(TASK PROMPT)
Pull every line that holds the word "balls" from the entries.

-- Opening Marker --

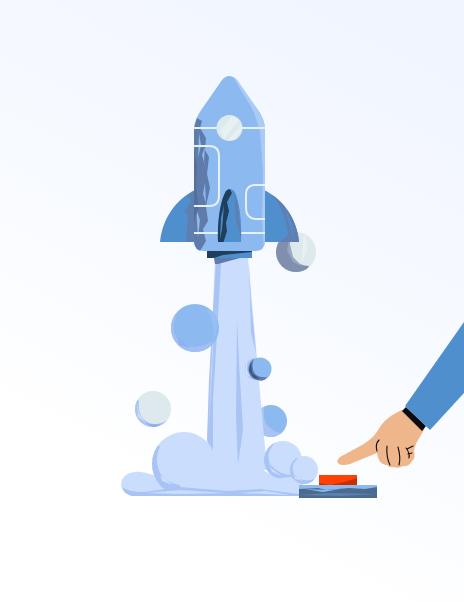
<!DOCTYPE html>
<html lang="en">
<head>
<meta charset="utf-8">
<title>Rocket launch</title>
<style>
:root {
  --sky-top: #f2f6ff;
  --sky-bottom: #ffffff;
  --body: #8cb9f0;
  --body-light: #a9cbf6;
  --fin: #508fce;
  --fin-shade: #5f7fb0;
  --shade: #5f7ba9;
  --navy: #1f3f5c;
  --smoke: #cbddfd;
  --smoke-shade: #a9c3f4;
  --pale: #dde9ec;
  --line: #e6f0f5;
  --red: #ff4103;
  --red-shade: #c42f05;
  --skin: #efb68c;
  --ink: #0c0c10;
}
html, body { margin: 0; padding: 0; }
body { width: 464px; height: 602px; overflow: hidden; }
svg { display: block; }
.body { fill: var(--body); }
.body-light { fill: var(--body-light); }
.fin { fill: var(--fin); }
.fin-shade { fill: var(--fin-shade); }
.shade { fill: var(--shade); }
.navy { fill: var(--navy); }
.smoke { fill: var(--smoke); }
.smoke-shade { fill: var(--smoke-shade); }
.pale { fill: var(--pale); }
.seam { fill: none; stroke: var(--line); stroke-width: 2; }
.red { fill: var(--red); }
.red-shade { fill: var(--red-shade); }
.skin { fill: var(--skin); }
.ink { fill: var(--ink); }
.crease { fill: none; stroke: var(--ink); stroke-width: 1.1; stroke-linecap: round; }
</style>
</head>
<body>
<svg width="464" height="602" viewBox="0 0 464 602" role="img" aria-label="A finger about to press a red button as a rocket lifts off">
  <defs>
    <linearGradient id="sky" x1="0.75" y1="0" x2="0.35" y2="1">
      <stop offset="0" stop-color="#f1f5ff"/>
      <stop offset="0.45" stop-color="#f7faff"/>
      <stop offset="0.85" stop-color="#ffffff"/>
    </linearGradient>
    <clipPath id="hull-clip"><path d="M194 128C195 119 199 113 204 106L222 80Q229 72 237 80L255 106C261 114 264 119 265 128V241Q265 251 255 251H204Q194 251 194 241Z"/></clipPath>
    <clipPath id="fin-left-clip"><path d="M195 190C176 199 162 219 160 242H195Z"/></clipPath>
    <clipPath id="fin-right-clip"><path d="M264 190C283 199 297 219 299 242H264Z"/></clipPath>
    <clipPath id="fin-mid-clip"><path d="M218 242C217 219 221 199 226 191Q230 187 234 191C239 199 242 219 241 242Z"/></clipPath>
    <clipPath id="moon-clip"><circle cx="296" cy="252" r="20"/></clipPath>
    <clipPath id="ball-big-clip"><circle cx="195" cy="328" r="24"/></clipPath>
    <clipPath id="ball-pale-clip"><circle cx="153" cy="409" r="18"/></clipPath>
    <clipPath id="ball-low-clip"><circle cx="271" cy="421" r="16"/></clipPath>
    <clipPath id="ball-small-clip"><circle cx="260" cy="369" r="11.5"/></clipPath>
    <clipPath id="puff-left-clip"><circle cx="184" cy="464" r="32"/></clipPath>
    <clipPath id="puff-right-clip"><circle cx="283" cy="460" r="19"/></clipPath>
    <clipPath id="puff-small-clip"><circle cx="304" cy="470" r="14"/></clipPath>
  </defs>

  <rect width="464" height="602" fill="url(#sky)"/>

  <g id="moon" clip-path="url(#moon-clip)">
    <rect class="pale" x="275" y="231" width="42" height="42"/>
    <path d="M274 230H292C288 240 289 252 294 259Q299 266 309 266L304 274H274Z" fill="#7f8fad"/>
    <path d="M289 240L293 257 303 267 293 262 287 250Z" fill="#98a6bf"/>
    <path d="M303 239L306 234 307 250 302 263Z" fill="#e8f1f2"/>
  </g>

  <g id="floating-balls">
    <g clip-path="url(#ball-low-clip)">
      <rect class="body" x="254" y="404" width="34" height="34"/>
      <path class="smoke-shade" d="M254 404H264V418Q266 429 280 433L276 438H254Z"/>
    </g>
    <g clip-path="url(#ball-pale-clip)">
      <rect class="pale" x="134" y="390" width="38" height="38"/>
      <path class="smoke-shade" d="M134 396L139 401Q137 417 149 423Q159 426 167 420L162 428H134Z"/>
      <path d="M143 421Q153 427 162 423L154 428Z" fill="#8eaee9"/>
      <path class="smoke" d="M137 402L139 413 146 423 138 417Z"/>
    </g>
  </g>

  <g id="exhaust">
    <path class="smoke" d="M215 258H248L267 470H206Z"/>
    <path class="smoke-shade" d="M216 260L221 263 217 335 213 399 213 456 207 440 209 380Z"/>
    <path class="smoke" d="M215 306L212 371 209 425 211 372Z"/>
    <path class="smoke-shade" d="M237 318L239 362 243 430 238 464 236 418Z"/>
    <path class="smoke-shade" d="M249 264L251 300 256 354 251 332Z"/>
    <path d="M216 260L236 258 221 263Z" fill="#b7cef8"/>
  </g>

  <g id="ground-smoke">
    <path class="smoke" d="M134 472C147 471 151 476 163 477H303V496H132Q121 493 121 484Q122 474 134 472Z"/>
    <g clip-path="url(#puff-left-clip)">
      <rect class="smoke" x="150" y="430" width="68" height="68"/>
      <path class="smoke-shade" d="M150 444L160 446Q153 463 162 475Q171 486 190 486L188 490H160L150 475Z"/>
      <path class="smoke" d="M156 458L161 475 173 485 162 481Z"/>
    </g>
    <path class="smoke" d="M180 480Q203 466 232 465Q255 464 270 474L301 485V496H180Z"/>
    <g clip-path="url(#puff-right-clip)">
      <rect class="smoke" x="263" y="440" width="40" height="40"/>
      <path class="smoke-shade" d="M262 442H276Q264 453 271 465Q279 475 293 475L288 481H262Z"/>
      <path class="smoke" d="M267 458L271 468 282 476 272 472Z"/>
    </g>
    <g clip-path="url(#puff-small-clip)">
      <rect class="smoke" x="289" y="455" width="30" height="30"/>
      <path class="smoke-shade" d="M289 455L298 458Q289 466 295 475Q302 483 314 479V485H289Z"/>
      <path class="smoke" d="M292 467L295 476 303 481 295 479Z"/>
    </g>
    <path class="smoke" d="M262 480L290 477 303 486V496H262Z"/>
    <path class="smoke-shade" d="M122 487Q128 492 144 492L180 487 228 491 260 489 299 494V496H132Q124 494 122 487Z"/>
    <path class="smoke" d="M146 493L181 490 225 493 180 494ZM239 493L266 491 290 495Z"/>
  </g>

  <g id="balls-beside-exhaust">
    <g clip-path="url(#ball-big-clip)">
      <rect class="body" x="170" y="303" width="50" height="50"/>
      <path d="M170 311L177 314Q169 331 180 342Q194 352 213 341L208 354H170Z" fill="#a2bff3"/>
      <path d="M174 321L177 337 190 348 179 345Z" fill="#8fb1ee"/>
      <path d="M206 309L214 311Q222 326 212 341 217 325 206 309Z" fill="#96bff3"/>
    </g>
    <circle class="smoke-shade" cx="256" cy="369" r="11"/>
    <path d="M249 361Q244 369 250 377L247 375Q243 368 249 361Z" fill="#d7e5ff"/>
    <g clip-path="url(#ball-small-clip)">
      <rect class="body" x="248" y="357" width="24" height="24"/>
      <path class="shade" d="M248 357H255Q250 366 255 374 260 378 267 377L264 381H248Z"/>
      <path d="M251 362L252 373 260 379 254 378 249 371Z" fill="#34557d"/>
    </g>
  </g>

  <g id="rocket">
    <g clip-path="url(#fin-left-clip)">
      <rect class="fin" x="158" y="188" width="40" height="56"/>
      <path class="fin-shade" d="M195 190V242H186L188 216 185 211 191 200 187 196Z"/>
    </g>
    <g clip-path="url(#fin-right-clip)">
      <rect class="fin" x="262" y="188" width="40" height="56"/>
      <path class="fin-shade" d="M271 194Q286 211 288 235L280 242H300V230L284 200Z"/>
      <path class="fin" d="M284 207L292 224 294 241 290 226Z"/>
    </g>
    <rect class="navy" x="207" y="250" width="45" height="8"/>
    <path class="fin" d="M214 258L223 255 252 252V258Z"/>
    <path class="shade" d="M214 258H240L218 264H215Z"/>
    <g clip-path="url(#hull-clip)">
      <rect class="body" x="192" y="74" width="75" height="180"/>
      <path class="body-light" d="M232 74Q239 88 250 105C260 121 260 141 263 173L262 216 264 251H267V74Z"/>
      <path class="body" d="M253 113Q260 125 260 148L263 175 260 130Z"/>
      <path class="shade" d="M194 128L197 118 202 121 200 128 206 138 205 150 209 157 207 174 210 188 206 206 208 221 203 229 206 241 200 251H192Z"/>
      <path class="body" d="M199 133L201 145 198 158ZM205 147L204 161 206 170 202 155ZM196 208L200 220 198 238ZM205 183L206 203 203 194Z"/>
      <path d="M194 151L197 165 196 187 199 207 194 222Z" fill="#536f9f"/>
      <path class="seam" d="M194 128H265M194 146H209Q219 146 219 156V196Q219 206 209 206H194M265 185H254Q246 186 246 194V208Q246 218 255 219H265M194 233H265"/>
    </g>
    <circle class="pale" cx="229.500" cy="128" r="13"/>
    <path d="M220 131L232 116 239 120 224 139ZM228 140L242 124 242 130 234 140Z" fill="#e8f1f2"/>
    <g clip-path="url(#fin-mid-clip)">
      <rect class="fin" x="216" y="188" width="28" height="56"/>
      <path class="navy" d="M216 244V205L228 186 232 193 227 202 229 211 226 223 227 231 223 244Z"/>
      <path class="fin-shade" d="M234 190L238 207 242 242 236 220Z"/>
      <path class="fin" d="M224 205L222 229 220 239 221 218Z"/>
    </g>
  </g>

  <g id="launch-button">
    <rect class="red" x="319" y="475" width="38" height="11"/>
    <path class="red-shade" d="M319 483L330 485 344 482 357 478V486H319Z"/>
    <rect class="body" x="299" y="485" width="78" height="13"/>
    <path d="M299 489L318 488 326 490 349 488 365 489 377 487V498H299Z" fill="#4c6a8f"/>
    <path d="M299 495L330 493 377 494 340 496Z" fill="#5d81b0"/>
    <path class="body" d="M305 489L326 490 340 489 323 492Z"/>
  </g>

  <g id="pointing-hand">
    <path class="skin" d="M402 410C393 414 385 419 380 427C376 434 371 440 362 445L340 457Q335 461 339 464Q342 466 350 464L377 453C378 460 381 465 387 465Q389 468 394 467Q398 469 403 466Q409 467 412 461Q416 458 414 451C415 443 421 436 425 428Z"/>
    <path class="crease" d="M379 440Q375 444 377 451M387 446Q386 457 390 465M398 447Q401 458 399 465M406 448Q410 453 409 458M407 449L413 446M408 454L412 453"/>
    <path class="ink" d="M406 407L426 426 422 431 402 411Z"/>
    <path class="fin" d="M464 322V393L430 430 405 406Z"/>
  </g>
</svg>
</body>
</html>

-- Closing Marker --

(SOLUTION)
  <g id="floating-balls">
  <g id="balls-beside-exhaust">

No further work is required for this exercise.